Work instructions:
Repeat each entry exactly.
====
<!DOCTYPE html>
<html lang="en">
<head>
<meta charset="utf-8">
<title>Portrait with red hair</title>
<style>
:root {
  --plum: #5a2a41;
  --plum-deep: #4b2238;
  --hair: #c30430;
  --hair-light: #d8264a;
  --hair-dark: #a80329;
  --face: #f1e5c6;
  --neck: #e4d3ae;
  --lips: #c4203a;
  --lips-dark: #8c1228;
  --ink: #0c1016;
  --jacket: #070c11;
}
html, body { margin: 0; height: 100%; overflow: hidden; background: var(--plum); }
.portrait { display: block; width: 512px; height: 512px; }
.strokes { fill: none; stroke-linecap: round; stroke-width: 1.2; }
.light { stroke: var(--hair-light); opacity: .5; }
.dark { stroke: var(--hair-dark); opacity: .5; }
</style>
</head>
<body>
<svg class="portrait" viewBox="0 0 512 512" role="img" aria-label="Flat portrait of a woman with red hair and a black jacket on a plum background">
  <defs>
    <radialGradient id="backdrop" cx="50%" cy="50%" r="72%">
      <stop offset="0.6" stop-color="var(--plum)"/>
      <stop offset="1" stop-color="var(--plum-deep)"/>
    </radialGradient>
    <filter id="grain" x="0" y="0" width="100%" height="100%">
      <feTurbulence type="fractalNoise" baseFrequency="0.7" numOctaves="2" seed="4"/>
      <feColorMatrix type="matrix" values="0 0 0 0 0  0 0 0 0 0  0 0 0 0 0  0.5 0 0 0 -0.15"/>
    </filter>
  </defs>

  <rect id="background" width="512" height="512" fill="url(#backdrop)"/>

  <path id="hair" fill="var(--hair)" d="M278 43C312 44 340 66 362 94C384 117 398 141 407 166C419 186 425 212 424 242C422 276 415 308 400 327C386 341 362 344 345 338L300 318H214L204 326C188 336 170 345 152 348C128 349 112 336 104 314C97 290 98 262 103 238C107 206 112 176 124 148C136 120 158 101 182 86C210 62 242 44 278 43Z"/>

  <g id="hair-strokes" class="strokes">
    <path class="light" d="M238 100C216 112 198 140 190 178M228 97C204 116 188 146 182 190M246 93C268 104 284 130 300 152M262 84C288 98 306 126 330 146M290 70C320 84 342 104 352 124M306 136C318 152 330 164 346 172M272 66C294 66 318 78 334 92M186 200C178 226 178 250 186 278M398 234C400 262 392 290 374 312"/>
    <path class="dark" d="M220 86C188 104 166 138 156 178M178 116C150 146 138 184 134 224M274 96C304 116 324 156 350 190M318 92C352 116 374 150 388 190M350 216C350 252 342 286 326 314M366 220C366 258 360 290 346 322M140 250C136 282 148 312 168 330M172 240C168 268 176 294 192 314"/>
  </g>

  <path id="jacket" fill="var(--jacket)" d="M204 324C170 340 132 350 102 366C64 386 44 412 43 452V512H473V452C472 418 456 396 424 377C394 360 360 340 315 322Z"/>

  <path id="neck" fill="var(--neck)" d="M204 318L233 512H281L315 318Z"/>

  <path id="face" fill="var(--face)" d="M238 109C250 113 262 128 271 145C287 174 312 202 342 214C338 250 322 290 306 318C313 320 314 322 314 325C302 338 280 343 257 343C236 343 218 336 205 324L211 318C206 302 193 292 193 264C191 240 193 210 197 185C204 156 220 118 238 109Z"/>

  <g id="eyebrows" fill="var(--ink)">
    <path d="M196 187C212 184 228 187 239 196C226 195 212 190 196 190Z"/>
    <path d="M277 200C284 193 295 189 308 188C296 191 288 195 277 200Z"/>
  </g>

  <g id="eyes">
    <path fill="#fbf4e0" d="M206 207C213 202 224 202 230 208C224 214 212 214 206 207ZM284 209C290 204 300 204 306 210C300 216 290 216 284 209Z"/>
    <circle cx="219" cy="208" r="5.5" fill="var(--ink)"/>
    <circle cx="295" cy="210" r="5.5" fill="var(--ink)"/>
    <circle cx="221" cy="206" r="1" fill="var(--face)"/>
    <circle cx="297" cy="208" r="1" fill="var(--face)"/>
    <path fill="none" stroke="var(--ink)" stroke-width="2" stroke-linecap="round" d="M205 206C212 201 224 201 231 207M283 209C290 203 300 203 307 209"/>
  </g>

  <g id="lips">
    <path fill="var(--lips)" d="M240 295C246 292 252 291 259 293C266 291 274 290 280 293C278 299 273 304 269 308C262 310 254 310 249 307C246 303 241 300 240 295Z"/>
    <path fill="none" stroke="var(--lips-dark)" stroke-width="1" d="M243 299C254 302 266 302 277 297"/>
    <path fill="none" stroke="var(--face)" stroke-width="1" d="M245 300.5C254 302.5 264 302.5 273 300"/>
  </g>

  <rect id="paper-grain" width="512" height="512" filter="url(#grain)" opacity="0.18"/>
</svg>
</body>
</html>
====
The completed task:
<!DOCTYPE html>
<html lang="en">
<head>
<meta charset="utf-8">
<title>Portrait with red hair</title>
<style>
:root {
  --plum: #5a2a41;
  --plum-deep: #4b2238;
  --hair: #c30430;
  --hair-light: #d8264a;
  --hair-dark: #a80329;
  --face: #f1e5c6;
  --neck: #e4d3ae;
  --lips: #c4203a;
  --lips-dark: #8c1228;
  --ink: #0c1016;
  --jacket: #070c11;
}
html, body { margin: 0; height: 100%; overflow: hidden; background: var(--plum); }
.portrait { display: block; width: 512px; height: 512px; }
.strokes { fill: none; stroke-linecap: round; stroke-width: 1.2; }
.light { stroke: var(--hair-light); opacity: .5; }
.dark { stroke: var(--hair-dark); opacity: .5; }
</style>
</head>
<body>
<svg class="portrait" viewBox="0 0 512 512" role="img" aria-label="Flat portrait of a woman with red hair and a black jacket on a plum background">
  <defs>
    <radialGradient id="backdrop" cx="50%" cy="50%" r="72%">
      <stop offset="0.6" stop-color="var(--plum)"/>
      <stop offset="1" stop-color="var(--plum-deep)"/>
    </radialGradient>
    <filter id="grain" x="0" y="0" width="100%" height="100%">
      <feTurbulence type="fractalNoise" baseFrequency="0.7" numOctaves="2" seed="4"/>
      <feColorMatrix type="matrix" values="0 0 0 0 0  0 0 0 0 0  0 0 0 0 0  0.5 0 0 0 -0.15"/>
    </filter>
  </defs>

  <rect id="background" width="512" height="512" fill="url(#backdrop)"/>

  <path id="hair" fill="var(--hair)" d="M278 43C312 44 340 66 362 94C384 117 398 141 407 166C419 186 425 212 424 242C422 276 415 308 400 327C386 341 362 344 345 338L300 318H214L204 326C188 336 170 345 152 348C128 349 112 336 104 314C97 290 98 262 103 238C107 206 112 176 124 148C136 120 158 101 182 86C210 62 242 44 278 43Z"/>

  <g id="hair-strokes" class="strokes">
    <path class="light" d="M238 100C216 112 198 140 190 178M228 97C204 116 188 146 182 190M246 93C268 104 284 130 300 152M262 84C288 98 306 126 330 146M290 70C320 84 342 104 352 124M306 136C318 152 330 164 346 172M272 66C294 66 318 78 334 92M186 200C178 226 178 250 186 278M398 234C400 262 392 290 374 312"/>
    <path class="dark" d="M220 86C188 104 166 138 156 178M178 116C150 146 138 184 134 224M274 96C304 116 324 156 350 190M318 92C352 116 374 150 388 190M350 216C350 252 342 286 326 314M366 220C366 258 360 290 346 322M140 250C136 282 148 312 168 330M172 240C168 268 176 294 192 314"/>
  </g>

  <path id="jacket" fill="var(--jacket)" d="M204 324C170 340 132 350 102 366C64 386 44 412 43 452V512H473V452C472 418 456 396 424 377C394 360 360 340 315 322Z"/>

  <path id="neck" fill="var(--neck)" d="M204 318L233 512H281L315 318Z"/>

  <path id="face" fill="var(--face)" d="M238 109C250 113 262 128 271 145C287 174 312 202 342 214C338 250 322 290 306 318C313 320 314 322 314 325C302 338 280 343 257 343C236 343 218 336 205 324L211 318C206 302 193 292 193 264C191 240 193 210 197 185C204 156 220 118 238 109Z"/>

  <g id="eyebrows" fill="var(--ink)">
    <path d="M196 187C212 184 228 187 239 196C226 195 212 190 196 190Z"/>
    <path d="M277 200C284 193 295 189 308 188C296 191 288 195 277 200Z"/>
  </g>

  <g id="eyes">
    <path fill="#fbf4e0" d="M206 207C213 202 224 202 230 208C224 214 212 214 206 207ZM284 209C290 204 300 204 306 210C300 216 290 216 284 209Z"/>
    <circle cx="219" cy="208" r="5.5" fill="var(--ink)"/>
    <circle cx="295" cy="210" r="5.5" fill="var(--ink)"/>
    <circle cx="221" cy="206" r="1" fill="var(--face)"/>
    <circle cx="297" cy="208" r="1" fill="var(--face)"/>
    <path fill="none" stroke="var(--ink)" stroke-width="2" stroke-linecap="round" d="M205 206C212 201 224 201 231 207M283 209C290 203 300 203 307 209"/>
  </g>

  <g id="lips">
    <path fill="var(--lips)" d="M240 295C246 292 252 291 259 293C266 291 274 290 280 293C278 299 273 304 269 308C262 310 254 310 249 307C246 303 241 300 240 295Z"/>
    <path fill="none" stroke="var(--lips-dark)" stroke-width="1" d="M243 299C254 302 266 302 277 297"/>
    <path fill="none" stroke="var(--face)" stroke-width="1" d="M245 300.5C254 302.5 264 302.5 273 300"/>
  </g>

  <rect id="paper-grain" width="512" height="512" filter="url(#grain)" opacity="0.18"/>
</svg>
</body>
</html>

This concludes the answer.